From the entries below, return only the lines starting at the one that contains "223L393 218L441 313L427" and ending at the one that contains "177C185 199 207", exactly as they stand.
(Working data)
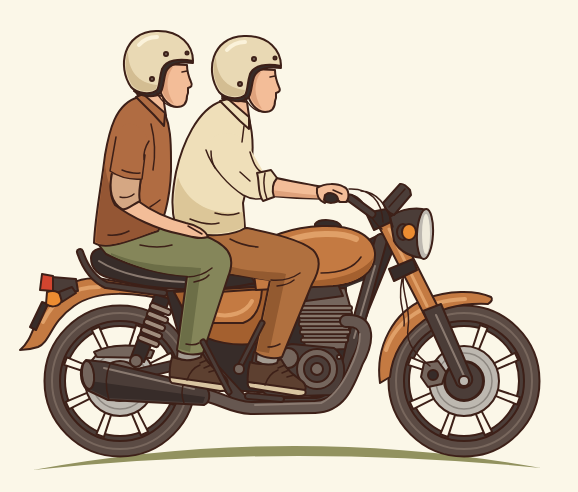
<!DOCTYPE html>
<html lang="en">
<head>
<meta charset="utf-8">
<title>Two riders on a motorcycle</title>
<style>
:root{--paper:#fbf7e8;--ink:#3d2018;--tyre:#5b4b44;--dark:#4b3d38;--deep:#372c29;--steel:#75665d;--silver:#bdb8b0;--copper:#c47a42;--copper-light:#e0a068;--copper-shade:#a4602f;--skin:#f3bd98;--skin-shade:#dfa27c;--helmet:#e9d9b4;--helmet-shade:#d3bd92;--cream:#efdfb9;--cream-shade:#dcc698;--shirt:#b06c42;--shirt-shade:#945634;--olive:#85865a;--olive-shade:#6c6e47;--trouser:#b0703f;--trouser-shade:#935a30;--shoe:#5d4030;--ground:#92925f}
html,body{margin:0;background:var(--paper);overflow:hidden}
svg{display:block;width:578px;height:492px}
.o{stroke:var(--ink);stroke-width:2;stroke-linejoin:round;stroke-linecap:round}
.line{fill:none;stroke:var(--ink);stroke-width:1.5;stroke-linecap:round;stroke-linejoin:round}
.tyre{fill:var(--tyre)}.dark{fill:var(--dark)}.deep{fill:var(--deep)}.steel{fill:var(--steel)}.silver{fill:var(--silver)}
.copper{fill:var(--copper)}.copper-light{fill:var(--copper-light)}.copper-shade{fill:var(--copper-shade)}
.skin{fill:var(--skin)}.skin-shade{fill:var(--skin-shade)}.helmet{fill:var(--helmet)}.helmet-shade{fill:var(--helmet-shade)}
.cream{fill:var(--cream)}.cream-shade{fill:var(--cream-shade)}.shirt{fill:var(--shirt)}.shirt-shade{fill:var(--shirt-shade)}
.olive{fill:var(--olive)}.olive-shade{fill:var(--olive-shade)}.trouser{fill:var(--trouser)}.trouser-shade{fill:var(--trouser-shade)}
.shoe{fill:var(--shoe)}.paper{fill:var(--paper)}.red{fill:#d2452f}.amber{fill:#ec8c31}.sock{fill:#a39a90}
.tube-edge{fill:none;stroke:var(--ink);stroke-linecap:round;stroke-linejoin:round}
.tube{fill:none;stroke:var(--dark);stroke-linecap:round;stroke-linejoin:round}
.shine{fill:none;stroke:#8a7a70;stroke-width:2;stroke-linecap:round}
</style>
</head>
<body>
<svg viewBox="0 0 578 492" role="img" aria-label="Two helmeted riders on a copper motorcycle">
<defs>
  <g id="spoke"><path class="o paper" stroke-width="1.5" d="M-4-58L-3-28H3L4-58Z"/></g>
  <g id="wheel">
    <circle class="o tyre" r="75.500"/>
    <circle r="68" fill="none" stroke="#78675d" stroke-width="2"/>
    <circle class="o dark" r="60"/>
    <circle class="o paper" r="55"/>
    <use href="#spoke" transform="rotate(20)"/><use href="#spoke" transform="rotate(65)"/>
    <use href="#spoke" transform="rotate(110)"/><use href="#spoke" transform="rotate(155)"/>
    <use href="#spoke" transform="rotate(200)"/><use href="#spoke" transform="rotate(245)"/>
    <use href="#spoke" transform="rotate(290)"/><use href="#spoke" transform="rotate(335)"/>
    <circle class="o silver" r="35"/>
    <circle r="28" fill="none" stroke="#8d8780" stroke-width="1.500"/>
    <circle class="o steel" r="20"/>
  </g>
  <g id="head">
    <path class="o skin" d="M164 64L187 65C187 71 188 75 191 82C193 86 191 87 188 88L188 93L187 96C187 103 184 107 177 107C168 106 161 98 159 86Z"/>
    <path class="skin-shade" d="M167 67L173 67C166 77 165 90 174 104C166 101 161 92 161 84Z"/>
    <path class="line" d="M182 72L187 71" stroke-width="2"/>
    <path class="o deep" d="M193 63C180 61 169 64 166 72C163 80 164 89 160 93C155 98 141 97 134 91L136 86L160 60L192 57Z"/>
    <path class="line" d="M157 93C162 102 168 107 176 107" stroke-width="4"/>
    <path class="o helmet" d="M131 87C117 67 123 32 156 31C181 30 193 46 193 61C179 58 166 60 162 69C159 78 160 86 157 90C151 95 137 94 131 87Z"/>
    <path class="helmet-shade" d="M132 85C125 74 124 62 128 51C128 71 138 83 157 85L156 89C149 93 138 92 132 85Z"/>
    <path d="M139 45Q146 37 157 37" fill="none" stroke="#fbf2da" stroke-width="4" stroke-linecap="round"/>
    <circle class="o steel" cx="166" cy="54" r="2"/><circle class="o steel" cx="187" cy="53" r="1.500"/><circle class="o steel" cx="152" cy="79" r="2"/>
  </g>
  <g id="shoe">
    <path class="o shoe" d="M172 357C183 361 193 358 203 354C209 366 217 371 224 376C229 380 228 385 226 387L170 380C169 371 170 364 172 357Z"/>
    <path class="o" fill="#d9c5a1" d="M170 377L227 385C229 390 226 391 220 391L172 383Q169 381 170 377Z"/>
    <path class="line" d="M200 363L207 360M204 368L211 365M209 372L216 370M187 380C190 371 195 367 200 365" stroke="#d9c5a1"/>
  </g>
</defs>

<rect class="paper" width="578" height="492"/>
<path id="ground" fill="var(--ground)" d="M33 470Q290 423 541 468Q290 443 33 470Z"/>

<g id="wheels">
  <use href="#wheel" x="120" y="381"/>
  <use href="#wheel" x="464" y="381"/>
</g>

<g id="rear-end">
  <path class="o copper" d="M20 350C34 339 33 319 48 302C63 284 82 276 103 279L172 291L176 302C135 292 98 289 74 306C50 323 51 341 38 347C32 349 26 350 20 350Z"/>
  <path d="M43 322C54 299 73 287 99 287" fill="none" stroke="var(--copper-light)" stroke-width="4" stroke-linecap="round"/>
  <path class="o deep" d="M42 302L48 304L36 330L30 327Z"/>
  <path class="o dark" d="M52 277L76 279L78 291L58 294L52 290Z"/>
  <path class="o red" d="M42 274L53 276V291L40 290Z"/>
  <path class="o amber" d="M47 292C55 289 63 293 62 300C60 307 51 308 46 304Z"/>
  <path class="o dark" d="M59 292L72 287L76 293L62 302Z"/>
  <path class="tube-edge" stroke-width="12" d="M120 378L232 352"/><path class="tube" stroke-width="8" d="M120 378L232 352"/>
  <path class="o steel" d="M94 352C113 343 139 344 154 351L151 358L97 357Z"/>
  <g id="shock">
    <path class="o deep" d="M155 294L170 299L144 362L131 357Z"/>
    <path d="M153 306L168 312M150 314L165 320M147 322L162 328M144 330L159 336M141 338L156 344" stroke="var(--ink)" stroke-width="8" stroke-linecap="round"/>
    <path d="M153 306L168 312M150 314L165 320M147 322L162 328M144 330L159 336M141 338L156 344" stroke="#a08d7d" stroke-width="4" stroke-linecap="round"/>
    <circle class="o steel" cx="136" cy="361" r="6"/>
  </g>
</g>

<g id="frame">
  <path class="o deep" d="M166 291L285 281L381 234L393 250L369 309L350 365L325 397L230 390L182 346Z"/>
  <path class="paper" d="M347 287L370 278L357 318L347 322Z"/>
  <path class="tube-edge" stroke-width="14" d="M381 240L352 346C347 371 341 401 317 404L245 404L186 340"/>
  <path class="tube" stroke-width="10" d="M381 240L352 346C347 371 341 401 317 404L245 404L186 340"/>
  <path class="shine" d="M375 266L354 338"/>
</g>

<g id="engine">
  <path class="o steel" d="M304 291L345 288L352 313L345 349L306 351L299 318Z"/>
  <path class="o dark" d="M309 288L320 281L338 284L343 296L306 301Z"/>
  <path d="M302 308H350M301 316H350M301 324H349M302 332H348M303 340H346" stroke="var(--ink)" stroke-width="6" stroke-linecap="round"/>
  <path d="M302 308H350M301 316H350M301 324H349M302 332H348M303 340H346" stroke="#88786c" stroke-width="2.500" stroke-linecap="round"/>
  <path class="o dark" d="M254 352L292 344L334 348C349 359 347 388 331 395L269 397L248 379Z"/>
  <circle class="o steel" cx="317" cy="369" r="20"/><circle class="o dark" cx="317" cy="369" r="13"/><circle class="o steel" cx="317" cy="369" r="6"/>
  <circle class="o steel" cx="288" cy="358" r="10"/>
  <circle class="o silver" cx="339" cy="357" r="2"/><circle class="o silver" cx="299" cy="387" r="2"/>
</g>

<g id="exhaust">
  <path class="tube-edge" stroke-width="14" d="M346 321C371 319 368 342 357 362C347 388 339 406 315 407L251 408C229 407 219 396 198 394"/>
  <path class="tube" stroke="#665750" stroke-width="10" d="M346 321C371 319 368 342 357 362C347 388 339 406 315 407L251 408C229 407 219 396 198 394" style="stroke:#665750"/>
  <path class="shine" d="M360 334C360 351 343 393 321 403L255 405"/>
  <path class="o dark" d="M86 360L105 362L204 386C211 390 211 402 204 405L108 400L87 390C79 382 79 366 86 360Z"/>
  <path class="deep" d="M90 381L205 397L203 403L108 398L89 389Z"/>
  <path class="shine" d="M104 368L194 389"/>
  <ellipse class="o steel" cx="88" cy="375" rx="6" ry="14" transform="rotate(-6 88 375)"/>
  <path class="line" d="M110 364Q103 380 109 400M184 382Q180 393 184 403"/>
</g>

<g id="bodywork">
  <path class="o copper-shade" d="M174 292L270 286L264 342C237 348 208 342 195 331Z"/>
  <path class="o copper" d="M204 293L262 289C261 306 255 319 243 323L207 323Q200 307 204 293Z"/>
  <path d="M214 314C230 318 246 313 252 301" fill="none" stroke="var(--copper-light)" stroke-width="4" stroke-linecap="round"/>
  <path class="o deep" d="M315 224C319 218 338 219 341 226V231H315Z"/>
  <path class="o copper" d="M251 251C266 236 292 227 322 226C351 225 373 234 375 253C376 272 359 284 333 286L256 290Z"/>
  <path class="copper-shade" d="M280 282C325 282 359 277 373 258C372 275 353 284 331 285L280 288Z"/>
  <path d="M287 241C311 232 342 232 356 239" fill="none" stroke="var(--copper-light)" stroke-width="6" stroke-linecap="round"/>
  <path class="line" d="M321 273C341 273 354 268 361 257" stroke="#f0bc83"/>
  <path class="tube-edge" stroke-width="8" d="M80 252C85 267 93 279 106 285L164 293"/><path class="tube" stroke-width="4" d="M80 252C85 267 93 279 106 285L164 293"/>
  <path class="o deep" d="M91 258C91 249 102 246 116 249L240 257L255 283C212 293 153 291 113 279C99 276 91 269 91 258Z"/>
  <path class="shine" d="M99 261C119 274 153 281 184 282"/>
</g>

<g id="front-end">
  <path class="o copper" d="M380 383C375 347 393 312 425 299C448 290 476 290 491 297Q494 300 488 304C465 303 441 307 423 321C402 337 392 355 390 377Z"/>
  <path d="M386 350C396 320 427 300 465 299" fill="none" stroke="var(--copper-light)" stroke-width="4" stroke-linecap="round"/>
  <circle class="o dark" cx="464" cy="381" r="19"/>
  <path class="o steel" d="M424 363L438 361L446 372L442 384L428 387L421 377Z"/><circle class="o deep" cx="433" cy="375" r="5"/>
  <path class="line" d="M405 263C398 290 412 306 408 328C405 345 419 357 430 366M402 279C397 304 406 313 404 326"/>
  <path class="o copper" d="M377 223L393 218L441 313L427 320Z"/>
  <path d="M389 229L427 306" stroke="var(--copper-light)" stroke-width="3" stroke-linecap="round"/>
  <path class="o dark" d="M423 311L441 304L472 377C474 386 463 391 457 385Z"/>
  <path class="shine" d="M436 315L464 376"/>
  <circle class="o silver" cx="464" cy="381" r="5"/>
  <path class="o deep" d="M366 213L386 209L395 220L374 230Z"/>
  <path class="o deep" d="M389 269L413 259L417 270L394 281Z"/>
  <path class="o dark" d="M390 217C401 208 418 207 427 210L426 258C411 258 399 251 394 241Z"/>
  <ellipse class="o silver" cx="425" cy="234" rx="8" ry="25" transform="rotate(3 425 234)"/>
  <ellipse cx="426" cy="234" rx="4" ry="20" fill="#efeadb"/>
  <ellipse class="o dark" cx="403" cy="232" rx="6" ry="8"/><ellipse class="o amber" cx="409" cy="232" rx="7" ry="8"/>
  <path class="o dark" d="M383 203L400 184Q404 183 410 190L411 195L394 215Q386 212 383 203Z"/>
  <path class="line" d="M389 207L405 189"/>
  <path class="line" d="M349 189C370 188 382 201 383 222M352 195C368 200 366 217 382 229M361 191C379 192 388 207 393 227"/>
  <path class="tube-edge" stroke-width="9" d="M330 198L350 198L372 214"/><path class="tube" stroke-width="5" d="M330 198L350 198L372 214"/>
</g>

<g id="front-rider">
  <use href="#shoe" x="78" y="5"/>
  <path class="o sock" d="M257 350L280 354L277 363Q266 367 256 361Z"/>
  <path class="o trouser" d="M190 228C207 235 235 228 247 228C270 233 300 239 313 250C322 259 319 272 312 284L282 357C273 360 261 357 255 352L270 280L226 274L196 257Z"/>
  <path class="trouser-shade" d="M226 265C249 273 273 271 286 274L269 353L257 351L271 281L227 273Z"/>
  <path class="line" d="M271 280C283 281 293 278 300 273M277 286Q288 285 294 280M230 239Q243 246 258 247M268 347Q275 347 280 344"/>
  <path class="o skin" d="M222 98L247 102L250 123L235 121Z"/>
  <path class="o cream" d="M222 101C197 109 182 145 176 172C172 193 171 208 175 224L190 232C210 238 235 235 245 228L243 203L251 170C254 148 253 133 249 119Z"/>
  <path class="cream-shade" d="M178 177C185 199 207 217 243 212L244 227C227 235 204 235 190 231L176 223C173 208 174 191 178 177Z"/>
  <path class="o skin" d="M269 176C286 181 304 183 323 187L330 199C309 199 290 198 270 196Z"/>
  <path class="skin-shade" d="M271 190Q299 194 329 196V199L271 196Z"/>
  <path class="o skin" d="M317 188C325 183 337 183 344 187C349 189 350 198 346 202L340 202C335 196 329 197 325 203C319 201 316 195 317 188Z"/>
  <path class="line" d="M333 190L342 194M328 193L336 197"/>
  <path class="o deep" d="M325 195C330 191 337 194 338 199C337 204 327 204 324 200Z"/>
  <path class="cream" d="M208 145C211 130 241 128 248 145L264 173L264 198C249 201 236 193 226 184Z"/>
  <path class="line" d="M250 152C253 162 256 170 263 173M206 150C212 168 229 186 243 195C250 199 257 200 264 198" stroke-width="2"/>
  <path class="o cream" d="M257 173L271 170L277 178C272 184 272 191 274 197L263 201C257 193 260 183 257 173Z"/>
  <path class="line" d="M265 173Q262 186 267 199M240 172L250 181M211 151Q211 161 215 168M190 219Q207 226 219 223M215 213Q229 217 239 213M244 126L242 142"/>
  <path class="o cream" d="M220 101L228 99L249 117L249 129L240 121Z"/>
  <use href="#head" x="88" y="5"/>
</g>

<g id="passenger">
  <use href="#shoe"/>
  <path class="o sock" d="M178 347L202 350L201 357Q187 363 177 358Z"/>
  <path class="o olive" d="M98 244C112 239 141 226 160 226C185 229 210 235 223 246C233 254 233 265 228 277L203 353C193 356 182 354 177 350L187 276C160 275 130 266 106 254Z"/>
  <path class="olive-shade" d="M111 253C145 267 176 266 201 268L190 352L179 349L189 276C158 274 134 266 111 255Z"/>
  <path class="line" d="M187 277C199 277 206 273 212 268M194 282Q205 280 209 275M140 245Q158 249 172 245M186 344Q194 346 199 343"/>
  <path class="o skin" d="M136 92L163 96L166 116L148 112Z"/>
  <path class="o shirt" d="M139 97C115 103 109 132 105 155C101 188 95 217 94 243C108 251 130 240 158 231C165 218 172 190 171 160C171 139 170 126 165 114Z"/>
  <path class="shirt-shade" d="M105 163C107 189 119 210 142 218L161 218L157 230C131 240 108 249 96 242C97 215 102 189 105 163Z"/>
  <path class="o skin" d="M112 173L141 177L138 201C154 213 170 219 186 223C197 225 206 231 208 237C199 240 190 236 180 234C158 230 131 217 115 205C110 197 110 184 112 173Z"/>
  <path class="o" fill="#d5a783" d="M112 173L141 177C140 187 138 195 140 201C132 205 126 211 122 209C110 202 109 188 112 173Z"/>
  <path class="line" d="M120 197Q128 199 134 194M188 226L202 234"/>
  <path class="shirt" d="M118 131C127 115 148 126 149 148L142 179C130 180 118 177 110 172Z"/>
  <path class="line" d="M116 137L110 171C119 177 131 180 142 179L145 155M149 141Q143 150 144 160M122 170Q132 174 140 173M151 124Q157 147 153 170M150 207Q155 204 160 200M108 235Q120 236 129 231" stroke-width="2"/>
  <path class="o shirt" d="M136 97L143 94L165 113L164 126L154 115Z"/>
  <use href="#head"/>
</g>

<g id="foot-controls">
  <path class="tube-edge" stroke-width="7" d="M203 342L229 392M262 323L239 368"/><path class="tube" stroke-width="3" d="M203 342L229 392M262 323L239 368"/>
  <circle class="o steel" cx="239" cy="369" r="5"/>
  <path class="tube-edge" stroke-width="8" d="M248 396L281 399"/><path class="tube" stroke-width="4" d="M248 396L281 399"/>
</g>
</svg>
</body>
</html>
(End Working data)
§ **Reply to the exercise**
  <path class="o copper" d="M377 223L393 218L441 313L427 320Z"/>
  <path d="M389 229L427 306" stroke="var(--copper-light)" stroke-width="3" stroke-linecap="round"/>
  <path class="o dark" d="M423 311L441 304L472 377C474 386 463 391 457 385Z"/>
  <path class="shine" d="M436 315L464 376"/>
  <circle class="o silver" cx="464" cy="381" r="5"/>
  <path class="o deep" d="M366 213L386 209L395 220L374 230Z"/>
  <path class="o deep" d="M389 269L413 259L417 270L394 281Z"/>
  <path class="o dark" d="M390 217C401 208 418 207 427 210L426 258C411 258 399 251 394 241Z"/>
  <ellipse class="o silver" cx="425" cy="234" rx="8" ry="25" transform="rotate(3 425 234)"/>
  <ellipse cx="426" cy="234" rx="4" ry="20" fill="#efeadb"/>
  <ellipse class="o dark" cx="403" cy="232" rx="6" ry="8"/><ellipse class="o amber" cx="409" cy="232" rx="7" ry="8"/>
  <path class="o dark" d="M383 203L400 184Q404 183 410 190L411 195L394 215Q386 212 383 203Z"/>
  <path class="line" d="M389 207L405 189"/>
  <path class="line" d="M349 189C370 188 382 201 383 222M352 195C368 200 366 217 382 229M361 191C379 192 388 207 393 227"/>
  <path class="tube-edge" stroke-width="9" d="M330 198L350 198L372 214"/><path class="tube" stroke-width="5" d="M330 198L350 198L372 214"/>
</g>

<g id="front-rider">
  <use href="#shoe" x="78" y="5"/>
  <path class="o sock" d="M257 350L280 354L277 363Q266 367 256 361Z"/>
  <path class="o trouser" d="M190 228C207 235 235 228 247 228C270 233 300 239 313 250C322 259 319 272 312 284L282 357C273 360 261 357 255 352L270 280L226 274L196 257Z"/>
  <path class="trouser-shade" d="M226 265C249 273 273 271 286 274L269 353L257 351L271 281L227 273Z"/>
  <path class="line" d="M271 280C283 281 293 278 300 273M277 286Q288 285 294 280M230 239Q243 246 258 247M268 347Q275 347 280 344"/>
  <path class="o skin" d="M222 98L247 102L250 123L235 121Z"/>
  <path class="o cream" d="M222 101C197 109 182 145 176 172C172 193 171 208 175 224L190 232C210 238 235 235 245 228L243 203L251 170C254 148 253 133 249 119Z"/>
  <path class="cream-shade" d="M178 177C185 199 207 217 243 212L244 227C227 235 204 235 190 231L176 223C173 208 174 191 178 177Z"/>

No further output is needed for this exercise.